The Barbican is one of those buildings / complexes / estates even, that divide people into the LOVE IT / HATE IT camps. It’s not for everyone that’s for sure, but it certainly is for those of us (yes, I’m in the LOVE IT camp) who like strong, well thought out architecture that fits into its landscape. The attention to detail and finish here is impeccable and since it was finally completed in the 70’s, it has impressively withstood the test of time and evolving aesthetics.
The original site had been heavily bombed during the Second World War, requiring the whole area to be demolished. Thankfully, someone with rare vision engaged a number of eminent architects who were tasked with designing and building an entire city plot from scratch. The vision was for a raised concrete podium, a car-free city within a city, brick pathways with a tiled yellow line indicating different routes. Beautifully landscaped gardens, lakes, fountains and cascading waterfalls – and most pleasing of all, living hanging gardens from the tiered concrete balconies, spilling over and down from on high.
There are three 42-story residential towers called Shakespeare, Cromwell and Lauderdale (?), thirteen 7-storey blocks and some two-storey townhouses with their own private gardens.
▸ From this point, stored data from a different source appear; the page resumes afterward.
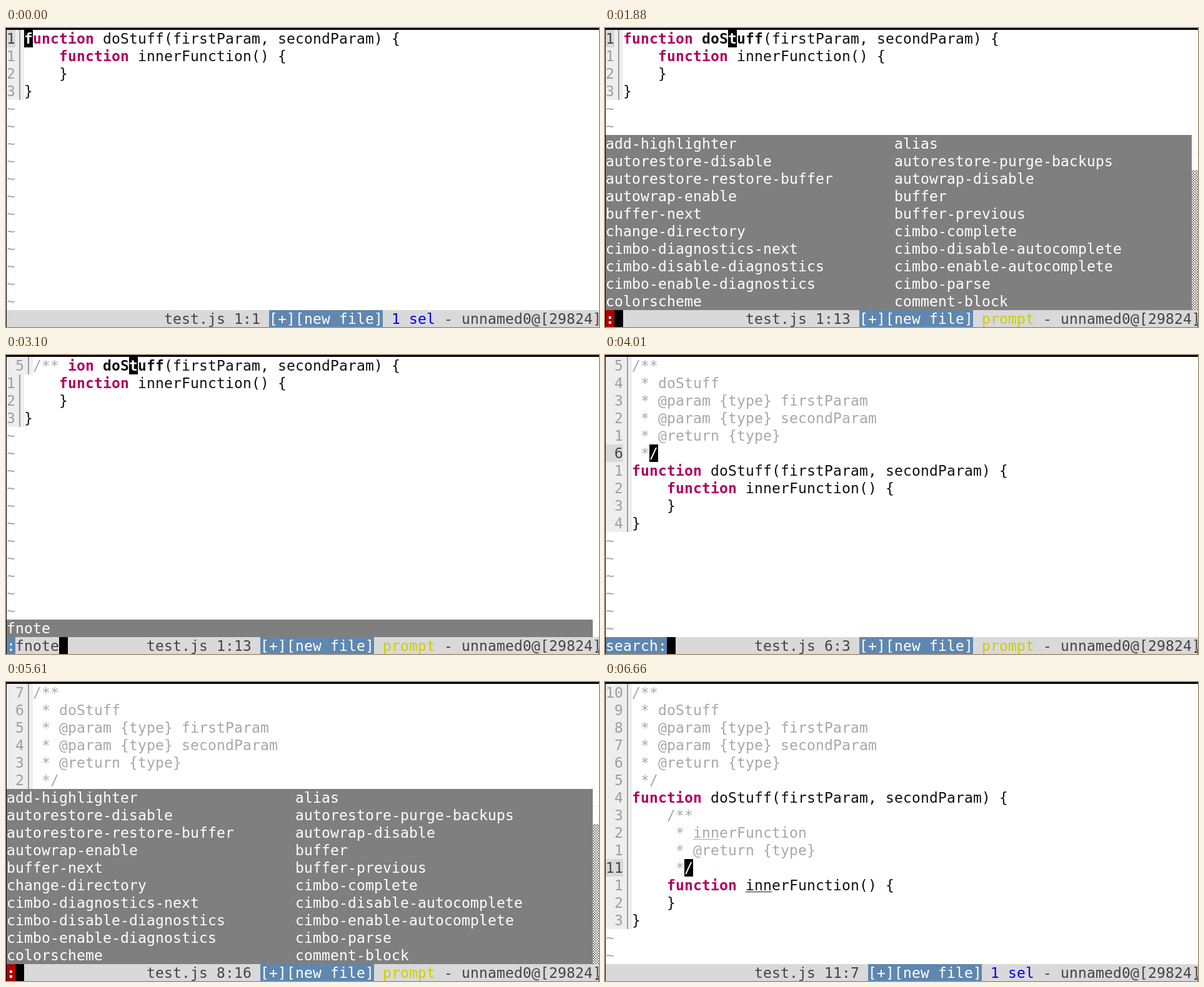
An HTML page with a canvas that plays this animation: 949x478 px, repeating every 9760 ms.

```html
<!DOCTYPE html>
<html lang="en">
<head>
<meta charset="utf-8">
<title>Editor session</title>
<style>
html, body { margin: 0; width: 100%; height: 100%; overflow: hidden; background: #fff; }
canvas { display: block; }
</style>
</head>
<body>
<canvas id="stage" width="949" height="478"></canvas>
<script>
const ctx = document.getElementById('stage').getContext('2d');
const LOOP = 9760;
const CW = 14, CH = 28, LEFT = 1, TOP = 3, COLS = 68, STATUS = 16;
const FONT = '23px "DejaVu Sans Mono", monospace';

const INK = '#111', DIM = '#a8a8a8', KEY = '#af005f', GUTTER = '#eeeeee', LINE_NO = '#9e9e9e';
const BAR = '#d9d9d9', BAR_INK = '#444', BLUE = '#5f87af', RED = '#af0000';
const MENU = '#7f7f7f', PICK = '#afffaf';

const code = [
  'function doStuff(firstParam, secondParam) {',
  '    function innerFunction() {',
  '    }',
  '}'
];
const outerDoc = [
  '/**', ' * doStuff', ' * @param {type} firstParam',
  ' * @param {type} secondParam', ' * @return {type}', ' */'
];
const innerDoc = ['    /**', '     * innerFunction', '     * @return {type}', '     */'];
const withOuter = [...outerDoc, ...code];
const withBoth = [...outerDoc, code[0], ...innerDoc, ...code.slice(1)];

const COMMAND = 'fnote';
const allCommands = [
  'add-highlighter', 'alias',
  'autorestore-disable', 'autorestore-purge-backups',
  'autorestore-restore-buffer', 'autowrap-disable',
  'autowrap-enable', 'buffer',
  'buffer-next', 'buffer-previous',
  'change-directory', 'cimbo-complete',
  'cimbo-diagnostics-next', 'cimbo-disable-autocomplete',
  'cimbo-disable-diagnostics', 'cimbo-enable-autocomplete',
  'cimbo-enable-diagnostics', 'cimbo-parse',
  'colorscheme', 'comment-block'
];

// Each step changes part of the editor state from its time on.
const steps = [];
const at = (time, change) => steps.push({ time, change });

function typeCommand(times) {
  times.forEach((time, i) => at(time, { typed: COMMAND.slice(0, i + 1) }));
}

at(0, {
  doc: code, line: 1, col: 1, sel: 1, word: '', find: '',
  label: '', typed: '', menu: null, pointer: false, torn: false
});
at(420, { pointer: true });
at(1020, { col: 2 });
[3, 5, 7, 9, 11].forEach((col, i) => at(1220 + i * 44, { col }));
at(1440, { col: 13, word: 'doStuff' });

at(1840, { label: ':' });
at(1880, { menu: allCommands });
typeCommand([2540, 2620, 2700, 2780, 2860]);
at(2580, { menu: [COMMAND] });
at(3100, { torn: true });
at(3140, { torn: false, doc: withOuter, line: 6, col: 3, word: '', label: '', typed: '', menu: null });

at(4010, { label: 'search:' });
at(4240, { typed: 'i' });
at(4280, { find: 'i', line: 7, col: 6 });
at(4380, { typed: 'in' });
at(4420, { find: 'in', line: 8, col: 15, sel: 2 });
at(4510, { typed: 'inn' });
at(4550, { find: 'inn', col: 16, sel: 3 });
at(4690, { label: '', typed: '' });
at(4730, { word: 'innerFunction' });

at(5570, { label: ':' });
at(5610, { menu: allCommands });
typeCommand([6020, 6100, 6140, 6180, 6220]);
at(6060, { menu: [COMMAND] });
at(6620, { doc: withBoth, line: 11, col: 7, sel: 1, word: '' });
at(6660, { label: '', typed: '', menu: null });
steps.sort((a, b) => a.time - b.time);

function stateAt(time) {
  const state = {};
  for (const s of steps) if (s.time <= time) Object.assign(state, s.change);
  return state;
}

const cellX = col => LEFT + col * CW;
const cellY = row => TOP + row * CH;

function box(x, y, w, h, color) {
  ctx.fillStyle = color;
  ctx.fillRect(x, y, w, h);
}

function cells(col, row, n, color) {
  box(cellX(col), cellY(row), n * CW, CH, color);
}

function text(str, col, row, color, bold) {
  ctx.font = (bold ? 'bold ' : '') + FONT;
  ctx.fillStyle = color;
  [...str].forEach((ch, i) => {
    if (ch !== ' ') ctx.fillText(ch, cellX(col + i), cellY(row) + 22);
  });
}

function mark(flags, str, word, whole) {
  if (!word) return;
  const re = new RegExp(whole ? '\\b' + word + '\\b' : word, 'g');
  for (const m of str.matchAll(re)) flags.fill(true, m.index, m.index + word.length);
}

function drawGutter(row, label, digits, current) {
  cells(0, row, digits + 1, GUTTER);
  if (current) cells(0, row, digits, BAR);
  text(String(label).padStart(digits), 0, row, current ? BAR_INK : LINE_NO);
  box(cellX(digits) + 6, cellY(row), 2, CH, LINE_NO);
}

function drawLine(str, row, s, start) {
  const flags = () => Array(str.length).fill(false);
  const key = flags(), bold = flags(), under = flags();
  const comment = /^\s*(\/\*\*|\*)/.test(str);
  mark(key, str, 'function', true);
  if (!comment) mark(bold, str, s.word, true);
  mark(under, str, s.find, false);
  const here = row + 1 === s.line;
  [...str].forEach((ch, i) => {
    const col = start + i;
    const cursor = here && i === s.col - 1;
    const picked = here && i < s.col - 1 && i >= s.col - s.sel;
    let color = comment ? DIM : key[i] ? KEY : INK;
    if (picked) cells(col, row, 1, PICK);
    if (cursor) {
      cells(col, row, 1, '#000');
      color = '#fff';
    }
    text(ch, col, row, color, key[i] || bold[i]);
    if (under[i]) box(cellX(col), cellY(row) + 24, CW, 1, color);
  });
}

function drawDoc(s) {
  const digits = String(s.doc.length).length;
  for (let row = 0; row < STATUS; row++) {
    if (row >= s.doc.length) {
      text('~', 0, row, DIM);
      continue;
    }
    const away = Math.abs(row + 1 - s.line);
    drawGutter(row, away || s.line, digits, !away);
    drawLine(s.doc[row], row, s, digits + 1);
  }
  if (s.torn) {
    cells(0, 0, 7, '#fff');
    drawGutter(0, 5, 2, false);
    text('/**', 3, 0, DIM);
  }
}

function drawMenu(items) {
  const full = items.length > 1;
  const rows = full ? items.length / 2 : 1;
  const top = STATUS - rows;
  cells(0, top, COLS - 1, MENU);
  box(LEFT, cellY(top), (COLS - 1) * CW, rows * CH, MENU);
  items.forEach((item, i) => text(item, i % 2 * 33, top + (i >> 1), '#fff'));

  const x = cellX(COLS - 1);
  box(x, cellY(top), CW, rows * CH, '#fff');
  if (!full) return;
  box(x, cellY(top) + CH - 1, CW, 1, '#f0f0f0');
  const y0 = cellY(top + 2), y1 = cellY(STATUS);
  box(x, y0, CW, y1 - y0, MENU);
  for (let y = y0; y < y1; y += 2) {
    for (let dx = (y - y0) % 4; dx < CW; dx += 4) box(x + dx, y, 2, 2, '#fff');
  }
}

function drawStatus(s) {
  cells(0, STATUS, COLS, BAR);
  const parts = [
    [`test.js ${s.line}:${s.col} `, BAR_INK],
    ['[+][new file]', '#fff', BLUE],
    s.label ? [' prompt', '#cdcd00'] : [' 1 sel', '#0000ee'],
    [' - unnamed0@[29824]', BAR_INK]
  ];
  let col = COLS - parts.reduce((n, p) => n + p[0].length, 0);
  for (const [str, color, back] of parts) {
    if (back) cells(col, STATUS, str.length, back);
    text(str, col, STATUS, color);
    col += str.length;
  }
  if (!s.label) return;
  const n = s.label.length;
  const unknown = s.label === ':' && s.typed !== COMMAND;
  cells(0, STATUS, n, unknown ? RED : BLUE);
  text(s.label, 0, STATUS, '#fff', unknown);
  text(s.typed, n, STATUS, BAR_INK);
  cells(n + s.typed.length, STATUS, 1, '#000');
}

function drawPointer() {
  box(945, 474, 2, 2, '#000');
  box(947, 470, 1, 8, '#fff');
  box(948, 470, 1, 8, '#000');
}

function draw(time) {
  const s = stateAt(time);
  box(0, 0, 949, 478, '#fff');
  drawDoc(s);
  if (s.menu) drawMenu(s.menu);
  drawStatus(s);
  box(0, 0, 949, 3, '#000');
  box(0, 0, 1, 478, '#000');
  if (s.pointer) drawPointer();
}

const began = performance.now();
function tick() {
  draw((performance.now() - began) % LOOP);
  requestAnimationFrame(tick);
}
draw(0);
requestAnimationFrame(tick);
</script>
</body>
</html>
```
Not surprisingly, these apartments and townhouses go for a motza, and when they do – rarely – come up for sale, are usually snapped up by an architect or design fiend.
“The sheer number of ramps, stairs, handrails and balconies here, plus the overtly nautical detailing, makes the Barbican feel, particularly on rain-soaked, windswept days, like some great concrete ship that has come to berth in the city of London.”
– Jonathan Glancy, former Guardian critic and resident